EXERCISE DETAILS =>
Out of the data below, copy every line with the string "hill".

>>>>>

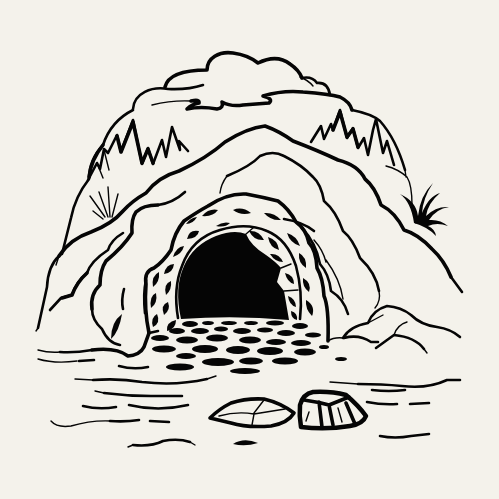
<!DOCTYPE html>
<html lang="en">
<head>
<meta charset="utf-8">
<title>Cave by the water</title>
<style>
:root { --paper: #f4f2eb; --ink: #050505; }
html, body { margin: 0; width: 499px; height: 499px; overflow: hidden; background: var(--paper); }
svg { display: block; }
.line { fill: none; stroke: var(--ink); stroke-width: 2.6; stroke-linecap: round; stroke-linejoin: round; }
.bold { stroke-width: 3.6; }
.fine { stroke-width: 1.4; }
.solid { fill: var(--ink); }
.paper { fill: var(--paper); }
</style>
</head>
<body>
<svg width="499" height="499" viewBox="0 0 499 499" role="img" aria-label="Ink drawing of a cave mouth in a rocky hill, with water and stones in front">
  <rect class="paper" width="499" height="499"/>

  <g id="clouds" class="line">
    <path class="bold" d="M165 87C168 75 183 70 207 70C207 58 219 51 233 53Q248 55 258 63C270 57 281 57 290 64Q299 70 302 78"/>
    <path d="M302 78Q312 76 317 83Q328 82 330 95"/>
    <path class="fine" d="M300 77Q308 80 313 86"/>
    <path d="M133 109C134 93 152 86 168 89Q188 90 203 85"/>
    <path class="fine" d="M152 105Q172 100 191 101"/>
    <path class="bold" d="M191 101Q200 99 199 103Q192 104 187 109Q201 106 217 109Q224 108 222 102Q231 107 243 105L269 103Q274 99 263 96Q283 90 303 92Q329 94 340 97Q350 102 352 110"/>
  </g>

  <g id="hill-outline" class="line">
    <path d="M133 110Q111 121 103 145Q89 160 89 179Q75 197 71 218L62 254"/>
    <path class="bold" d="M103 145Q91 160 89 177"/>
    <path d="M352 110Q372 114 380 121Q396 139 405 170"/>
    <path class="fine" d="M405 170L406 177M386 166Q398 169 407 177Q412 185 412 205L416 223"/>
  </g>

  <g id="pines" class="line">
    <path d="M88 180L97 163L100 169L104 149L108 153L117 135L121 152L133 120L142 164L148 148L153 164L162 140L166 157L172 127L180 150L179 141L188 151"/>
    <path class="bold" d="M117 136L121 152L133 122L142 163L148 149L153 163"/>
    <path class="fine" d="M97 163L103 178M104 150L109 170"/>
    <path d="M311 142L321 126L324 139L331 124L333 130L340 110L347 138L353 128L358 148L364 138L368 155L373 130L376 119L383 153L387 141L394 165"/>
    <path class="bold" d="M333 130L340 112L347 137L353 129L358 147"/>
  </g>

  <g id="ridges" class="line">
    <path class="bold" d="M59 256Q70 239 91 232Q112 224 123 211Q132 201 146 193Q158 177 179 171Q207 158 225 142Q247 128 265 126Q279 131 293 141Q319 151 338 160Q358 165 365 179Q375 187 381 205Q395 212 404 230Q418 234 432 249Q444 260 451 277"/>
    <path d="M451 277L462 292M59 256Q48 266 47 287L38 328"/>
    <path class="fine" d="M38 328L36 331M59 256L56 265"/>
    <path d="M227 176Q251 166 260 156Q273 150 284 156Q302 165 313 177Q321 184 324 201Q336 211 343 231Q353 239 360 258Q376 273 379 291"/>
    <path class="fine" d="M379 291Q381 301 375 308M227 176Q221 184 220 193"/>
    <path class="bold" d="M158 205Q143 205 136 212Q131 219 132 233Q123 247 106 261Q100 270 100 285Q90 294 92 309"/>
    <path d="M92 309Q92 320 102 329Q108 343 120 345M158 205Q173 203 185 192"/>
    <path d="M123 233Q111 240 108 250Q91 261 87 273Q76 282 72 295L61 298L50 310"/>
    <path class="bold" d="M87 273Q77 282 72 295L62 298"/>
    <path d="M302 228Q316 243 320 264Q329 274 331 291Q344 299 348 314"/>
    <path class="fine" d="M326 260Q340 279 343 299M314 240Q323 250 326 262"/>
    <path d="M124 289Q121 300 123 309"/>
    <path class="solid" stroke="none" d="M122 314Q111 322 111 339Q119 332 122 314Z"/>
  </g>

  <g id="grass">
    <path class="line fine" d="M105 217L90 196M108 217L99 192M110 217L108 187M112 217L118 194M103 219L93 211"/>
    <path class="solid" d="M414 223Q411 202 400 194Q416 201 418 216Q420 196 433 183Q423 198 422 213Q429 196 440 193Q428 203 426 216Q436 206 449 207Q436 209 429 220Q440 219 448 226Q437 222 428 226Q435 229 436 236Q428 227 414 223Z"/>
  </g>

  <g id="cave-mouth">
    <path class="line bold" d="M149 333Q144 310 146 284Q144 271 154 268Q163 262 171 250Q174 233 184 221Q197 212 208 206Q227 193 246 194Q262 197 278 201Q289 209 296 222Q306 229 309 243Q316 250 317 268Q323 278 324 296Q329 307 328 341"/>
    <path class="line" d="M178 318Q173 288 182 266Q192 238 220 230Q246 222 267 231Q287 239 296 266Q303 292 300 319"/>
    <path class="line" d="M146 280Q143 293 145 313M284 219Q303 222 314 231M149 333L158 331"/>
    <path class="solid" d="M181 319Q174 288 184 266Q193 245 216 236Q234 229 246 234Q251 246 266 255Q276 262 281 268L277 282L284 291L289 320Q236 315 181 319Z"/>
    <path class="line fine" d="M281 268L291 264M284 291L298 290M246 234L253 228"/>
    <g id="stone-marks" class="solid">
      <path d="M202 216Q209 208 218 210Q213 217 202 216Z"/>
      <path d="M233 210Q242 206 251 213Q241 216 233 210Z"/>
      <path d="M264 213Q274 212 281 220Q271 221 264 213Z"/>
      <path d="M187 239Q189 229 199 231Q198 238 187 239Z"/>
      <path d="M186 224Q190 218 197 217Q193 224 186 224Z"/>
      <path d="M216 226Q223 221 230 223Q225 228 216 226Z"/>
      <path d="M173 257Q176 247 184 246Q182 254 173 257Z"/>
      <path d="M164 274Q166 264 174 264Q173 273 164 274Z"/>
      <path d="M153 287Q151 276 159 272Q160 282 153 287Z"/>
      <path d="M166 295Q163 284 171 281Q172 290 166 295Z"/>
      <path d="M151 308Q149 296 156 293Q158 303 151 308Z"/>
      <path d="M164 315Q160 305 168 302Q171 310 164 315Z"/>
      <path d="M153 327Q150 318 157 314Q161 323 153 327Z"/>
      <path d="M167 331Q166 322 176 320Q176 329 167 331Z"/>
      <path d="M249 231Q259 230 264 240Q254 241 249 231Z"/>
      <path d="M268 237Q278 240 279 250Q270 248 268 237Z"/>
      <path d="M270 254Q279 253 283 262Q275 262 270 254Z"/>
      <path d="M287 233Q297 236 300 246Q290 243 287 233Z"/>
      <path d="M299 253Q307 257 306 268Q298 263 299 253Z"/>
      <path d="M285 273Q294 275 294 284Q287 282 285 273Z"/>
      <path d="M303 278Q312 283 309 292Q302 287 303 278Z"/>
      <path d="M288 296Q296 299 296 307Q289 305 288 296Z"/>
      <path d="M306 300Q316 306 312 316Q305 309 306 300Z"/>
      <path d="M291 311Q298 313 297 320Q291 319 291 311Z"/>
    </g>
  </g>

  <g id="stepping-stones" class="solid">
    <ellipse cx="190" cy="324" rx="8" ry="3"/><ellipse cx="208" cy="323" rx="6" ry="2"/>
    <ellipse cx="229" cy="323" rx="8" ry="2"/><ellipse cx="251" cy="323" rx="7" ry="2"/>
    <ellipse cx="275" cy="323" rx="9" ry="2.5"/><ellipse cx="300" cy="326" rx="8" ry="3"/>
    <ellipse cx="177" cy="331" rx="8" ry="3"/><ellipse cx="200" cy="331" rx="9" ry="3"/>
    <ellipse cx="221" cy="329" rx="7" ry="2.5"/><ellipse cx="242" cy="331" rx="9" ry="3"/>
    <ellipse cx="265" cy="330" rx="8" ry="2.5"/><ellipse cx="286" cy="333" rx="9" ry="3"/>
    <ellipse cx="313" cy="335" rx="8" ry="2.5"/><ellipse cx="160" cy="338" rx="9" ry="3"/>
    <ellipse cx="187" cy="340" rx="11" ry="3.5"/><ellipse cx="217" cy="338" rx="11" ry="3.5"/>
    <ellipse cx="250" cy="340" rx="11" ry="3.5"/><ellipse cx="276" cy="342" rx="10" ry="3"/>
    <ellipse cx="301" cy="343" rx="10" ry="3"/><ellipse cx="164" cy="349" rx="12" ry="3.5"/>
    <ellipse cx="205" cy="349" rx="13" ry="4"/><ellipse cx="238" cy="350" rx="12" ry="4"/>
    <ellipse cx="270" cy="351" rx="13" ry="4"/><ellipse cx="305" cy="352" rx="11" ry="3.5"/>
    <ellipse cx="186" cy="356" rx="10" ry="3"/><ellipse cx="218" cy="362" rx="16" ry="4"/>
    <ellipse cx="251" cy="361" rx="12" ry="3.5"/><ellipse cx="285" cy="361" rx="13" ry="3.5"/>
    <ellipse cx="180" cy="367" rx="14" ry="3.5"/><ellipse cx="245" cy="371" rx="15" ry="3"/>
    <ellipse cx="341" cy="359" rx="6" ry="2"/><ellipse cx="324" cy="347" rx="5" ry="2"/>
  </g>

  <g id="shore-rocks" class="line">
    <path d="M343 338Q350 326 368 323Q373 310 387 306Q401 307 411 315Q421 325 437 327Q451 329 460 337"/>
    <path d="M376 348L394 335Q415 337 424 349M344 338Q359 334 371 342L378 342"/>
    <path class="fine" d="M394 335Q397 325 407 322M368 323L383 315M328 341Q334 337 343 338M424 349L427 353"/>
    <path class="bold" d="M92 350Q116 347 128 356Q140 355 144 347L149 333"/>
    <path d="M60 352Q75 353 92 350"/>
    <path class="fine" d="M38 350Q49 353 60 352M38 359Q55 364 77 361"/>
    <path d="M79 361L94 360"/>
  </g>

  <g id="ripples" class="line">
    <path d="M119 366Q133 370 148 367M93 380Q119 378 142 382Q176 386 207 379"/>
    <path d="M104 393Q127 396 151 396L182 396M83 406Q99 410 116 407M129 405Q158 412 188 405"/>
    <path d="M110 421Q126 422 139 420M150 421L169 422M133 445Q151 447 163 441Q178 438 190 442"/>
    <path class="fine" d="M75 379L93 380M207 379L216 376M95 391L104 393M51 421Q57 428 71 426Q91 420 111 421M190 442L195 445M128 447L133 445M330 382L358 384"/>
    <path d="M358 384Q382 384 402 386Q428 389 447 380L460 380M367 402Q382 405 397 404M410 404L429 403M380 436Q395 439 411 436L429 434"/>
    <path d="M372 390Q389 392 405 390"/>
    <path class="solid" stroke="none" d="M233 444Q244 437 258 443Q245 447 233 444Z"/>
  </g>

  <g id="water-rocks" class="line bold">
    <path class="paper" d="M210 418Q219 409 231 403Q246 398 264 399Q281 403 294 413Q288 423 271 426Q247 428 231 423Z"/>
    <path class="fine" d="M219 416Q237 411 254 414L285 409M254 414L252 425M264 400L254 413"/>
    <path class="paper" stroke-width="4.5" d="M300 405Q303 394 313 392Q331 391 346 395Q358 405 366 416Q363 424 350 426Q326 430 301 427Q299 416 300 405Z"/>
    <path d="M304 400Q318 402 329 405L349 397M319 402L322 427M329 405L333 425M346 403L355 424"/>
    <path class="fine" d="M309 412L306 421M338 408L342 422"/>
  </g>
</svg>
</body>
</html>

<<<<<

SOLVED PROBLEM =>
<svg width="499" height="499" viewBox="0 0 499 499" role="img" aria-label="Ink drawing of a cave mouth in a rocky hill, with water and stones in front">
  <g id="hill-outline" class="line">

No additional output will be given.